Yes, that means a budget deficit for the government, but "only" about 15 percent, which is still a bit less than the current US deficit, and easily handled by the Saudis.
Second, the Saudis are OK with the price going even lower. It's probably true that Russia and Iran are their main targets, but per this story, US fracking may be in their gunsights as well.
That said, I doubt that oil prices take a sustained drop below $55, but, it's certainly possible they flirt with $50/bbl for the next few months, with them continuing to slide now.
Effect? While it may be good overall globally, it will have fallout otherwise.
Russia is probably headed not just for recession, but a near-depression recession. Given today's Russian political news, more unrest is possible, as is harsher crackdown by Vlad the Impaler Putin.
Venezuela is likely headed in the same direction financially. Possibly a milder version of the same political results.
Not sure how this might affect religious tensions in Nigeria.
I'm sure that it won't be fantastic for Mexico.
And, domestically? Texas may also face some sort of recession even as Tricky Ricky Perry, with his exit, dodges the consequences of his alleged "miracle" collapsing.
Given that Gov. Greg Strangeabbott appealed John Dietz's Texas school finance ruling, weaker oil revenues could be a signal for him to side with wingnuts in the Texas Lege and slash at schools and other portions of the state budget.
The Texas state revenue stream faces a bit of a double whammy here, per the Dallas Morning News. First, state production taxes are based on the per-barrel price, which has of course nose-dived.
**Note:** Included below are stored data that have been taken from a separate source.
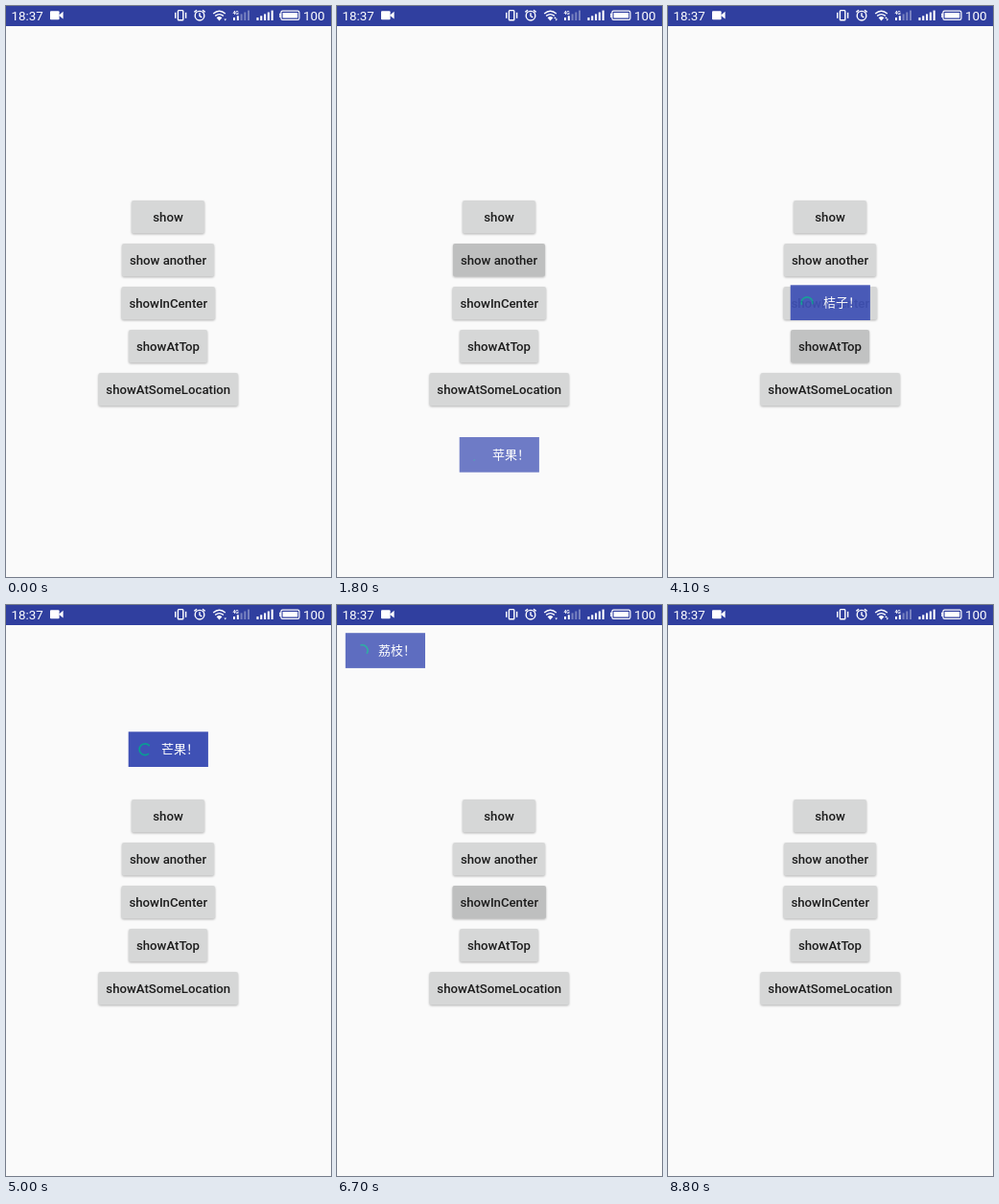
Animation, 339 px wide and 596 px high, one loop 9.2 s. Source, as an HTML page:

```html
<!DOCTYPE html>
<html lang="zh-CN">
<head>
<meta charset="utf-8">
<title>Toast demo</title>
<style>
  html, body { margin: 0; width: 100%; height: 100%; overflow: hidden; background: #fafafa; }
  svg { display: block; }
  text { font-family: Roboto, "Noto Sans CJK SC", "Noto Sans CJK", sans-serif; }
  .status { font-size: 13.4px; fill: #fff; }
  .button rect { fill: #d6d7d7; }
  .button .face { filter: drop-shadow(0 1px 1px rgba(0, 0, 0, .28)); }
  .button .press { fill: #000; }
  .button text { font-size: 13.2px; font-weight: 500; fill: #1c1c1c; text-anchor: middle; }
  .toast rect { fill: #3f51b5; }
  .toast text { font-family: "Noto Sans CJK SC", "Noto Sans CJK", sans-serif; font-size: 13px; fill: #fff; }
  .toast path { fill: none; stroke: #0a9c94; stroke-width: 1.7; }
</style>
</head>
<body>
<svg id="stage" width="339" height="596" viewBox="0 0 339 596">
  <rect width="339" height="596" fill="#fafafa"/>
  <rect width="339" height="21" fill="#303f9f"/>
  <text class="status" x="5.5" y="14.6">18:37</text>
  <text class="status" x="310" y="14.6">100</text>

  <g fill="#fff">
    <!-- camera -->
    <rect x="46" y="5.2" width="9.6" height="9" rx="1"/>
    <path d="M55 9.7L59.6 5.8V13.6Z"/>
    <!-- wifi -->
    <path d="M222.5 15.6L219.6 12.2Q222.5 10 225.4 12.2Z"/>
    <!-- weak signal -->
    <rect x="237" y="12" width="2" height="3"/>
    <rect x="240.8" y="10.3" width="2" height="4.7"/>
    <g opacity=".35">
      <rect x="244.6" y="8.4" width="2" height="6.6"/>
      <rect x="248.3" y="6.5" width="2" height="8.5"/>
      <rect x="252" y="4.6" width="2" height="10.4"/>
    </g>
    <text x="236.4" y="8.6" font-size="5.2" font-weight="700">4G</text>
    <!-- full signal -->
    <rect x="261.4" y="12" width="2.1" height="3"/>
    <rect x="265.2" y="10.3" width="2.1" height="4.7"/>
    <rect x="269" y="8.4" width="2.1" height="6.6"/>
    <rect x="272.8" y="6.5" width="2.1" height="8.5"/>
    <rect x="276.6" y="4.6" width="2.1" height="10.4"/>
    <!-- battery -->
    <rect x="288.6" y="7" width="15.6" height="5.6" rx=".6"/>
    <rect x="285.2" y="7.6" width="1.5" height="4.4" rx=".6"/>
    <!-- vibrate -->
    <rect x="176" y="6.8" width="1.4" height="6"/>
    <rect x="186.9" y="6.8" width="1.4" height="6"/>
  </g>
  <g fill="none" stroke="#fff" stroke-width="1.4">
    <rect x="179.4" y="4.6" width="5.4" height="10.2" rx=".8"/>
    <circle cx="202" cy="10.2" r="4.8"/>
    <path d="M202 7.2V10.4L204.3 11.8M196.4 6.4L199 4.2M207.6 6.4L205 4.2"/>
    <path d="M216.2 8Q222.5 2.6 228.8 8M218.2 10.4Q222.5 6.8 226.8 10.4"/>
    <rect x="286.9" y="5.2" width="19" height="9.2" rx="1.6" stroke-width="1.2"/>
  </g>
  <g id="traffic" fill="#fff">
    <path d="M226.2 13L227.5 11.2L228.8 13Z"/>
    <path d="M227.4 13.6H230L228.7 15.6Z"/>
  </g>
</svg>

<script>
const LOOP = 9200;
const CYCLE = 1333;
const stage = document.getElementById('stage');
const traffic = document.getElementById('traffic').children;

// label, left, top, width, press times
const buttons = [
  ['show', 131, 203, 76, [480]],
  ['show another', 121, 248, 96, [1600]],
  ['showInCenter', 120.5, 293, 97.5, [2750, 6500]],
  ['showAtTop', 128, 338, 82, [4000]],
  ['showAtSomeLocation', 96.5, 383, 145.5, [5250]]
];

// label, left, top, fade-in start, fade-out start
const toasts = [
  ['苹果！', 127.7, 450, 550, 1725],
  ['香蕉！', 127.7, 450, 2080, 2875],
  ['桔子！', 127.7, 291.3, 3275, 4080],
  ['芒果！', 127.7, 132.3, 4400, 5400],
  ['荔枝！', 8.8, 29.2, 5800, 6650],
  ['桔子！', 127.7, 291.3, 6950, 8450]
];

function add(parent, tag, attrs, text) {
  const el = document.createElementNS('http://www.w3.org/2000/svg', tag);
  for (const key in attrs) el.setAttribute(key, attrs[key]);
  if (text) el.textContent = text;
  return parent.appendChild(el);
}

const clamp = v => Math.max(0, Math.min(1, v));

// Cubic bezier (.4, 0, .2, 1)
function fastOutSlowIn(x) {
  let lo = 0, hi = 1;
  for (let i = 0; i < 18; i++) {
    const u = (lo + hi) / 2, v = 1 - u;
    if (1.2 * v * v * u + .6 * v * u * u + u ** 3 < x) lo = u; else hi = u;
  }
  return lo * lo * (3 - 2 * lo);
}

const presses = buttons.map(([label, x, y, width, times]) => {
  const g = add(stage, 'g', { class: 'button' });
  const box = { x, y, width, height: 34.3, rx: 2 };
  add(g, 'rect', { ...box, class: 'face' });
  const overlay = add(g, 'rect', { ...box, class: 'press', opacity: 0 });
  add(g, 'text', { x: x + width / 2, y: y + 21.7 }, label);
  return { overlay, times };
});

const popups = toasts.map(([label, x, y, start, end]) => {
  const g = add(stage, 'g', { class: 'toast', transform: `translate(${x} ${y})` });
  add(g, 'rect', { width: 83.2, height: 36.7 });
  const arc = add(g, 'path');
  add(g, 'text', { x: 34.2, y: 23.2 }, label);
  return { g, arc, start, end };
});

function spinnerPath(t) {
  const p = (t % CYCLE) / CYCLE;
  const turn = t * 720 / 4444 + 90 * p + 360 * .75 * Math.floor(t / CYCLE) - 90;
  const from = turn + 270 * fastOutSlowIn(clamp(p * 2 - 1));
  const to = turn + 270 * fastOutSlowIn(clamp(p * 2)) + 6;
  const point = deg => {
    const a = deg * Math.PI / 180;
    return `${(17.3 + 5.9 * Math.cos(a)).toFixed(2)} ${(18.4 + 5.9 * Math.sin(a)).toFixed(2)}`;
  };
  return `M${point(from)}A5.9 5.9 0 ${to - from > 180 ? 1 : 0} 1 ${point(to)}`;
}

function pressLevel(t) {
  if (t < 0) return 0;
  return .115 * Math.min(clamp(t / 120), clamp((460 - t) / 200));
}

function draw(time) {
  const t = time % LOOP;
  for (const { overlay, times } of presses) {
    overlay.setAttribute('opacity', Math.max(...times.map(s => pressLevel(t - s))));
  }
  for (const { g, arc, start, end } of popups) {
    const shown = 1 - (1 - clamp((t - start) / 300)) ** 2;
    const alpha = shown * (1 - clamp((t - end) / 300));
    g.setAttribute('opacity', alpha);
    if (alpha > 0) arc.setAttribute('d', spinnerPath(t - start));
  }
  const beat = Math.floor((t + 100) / 400);
  traffic[0].setAttribute('opacity', beat % 3 === 1 ? 1 : 0);
  traffic[1].setAttribute('opacity', beat % 4 === 3 ? 0 : 1);
}

const origin = performance.now();
function tick() {
  draw(performance.now() - origin);
  requestAnimationFrame(tick);
}
tick();
</script>
</body>
</html>
```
Second, if less is being produced, of course, there's less to tax. That means the idea of giving TxDOT extra money out of the Rainy Day Fund (rather than something sensical like mandate 100 percent of state gas tax money go to transportation, then raise TAXES! elsewhere as needed), roads could get hamstrung again. (Cue up the toll roads Batsignal.)
That said, it's ridiculous that the state gas tax, which is a per-gallon rate, not a price-based rate, hasn't been changed since 1991.
Oil just has to stay at around the $60 for a couple more months to put significant crimps on US fracking for another six months after that. (I disagree with the SMU prof in the Snooze piece who expects oil to bottom out in another month or two and hit $75 relatively quickly thereafter.)
I wouldn't be surprised if it's at $65 or a touch higher by midsummer, but, it could slump back to near $60 again by September 2015.
It should be noted that tar sands oil will likely NOT be greatly affected at current prices; it would probably take sustained prices of $45 or so for that to happen. Therefore, with a new Congress about to enter into office, President Obama will have to face Keystone XL issues once again.
Meanwhile, even with the budgetary challenges, Saudi Arabia itself is likely among the net winners, primarily for all these geo-petro-political reasons.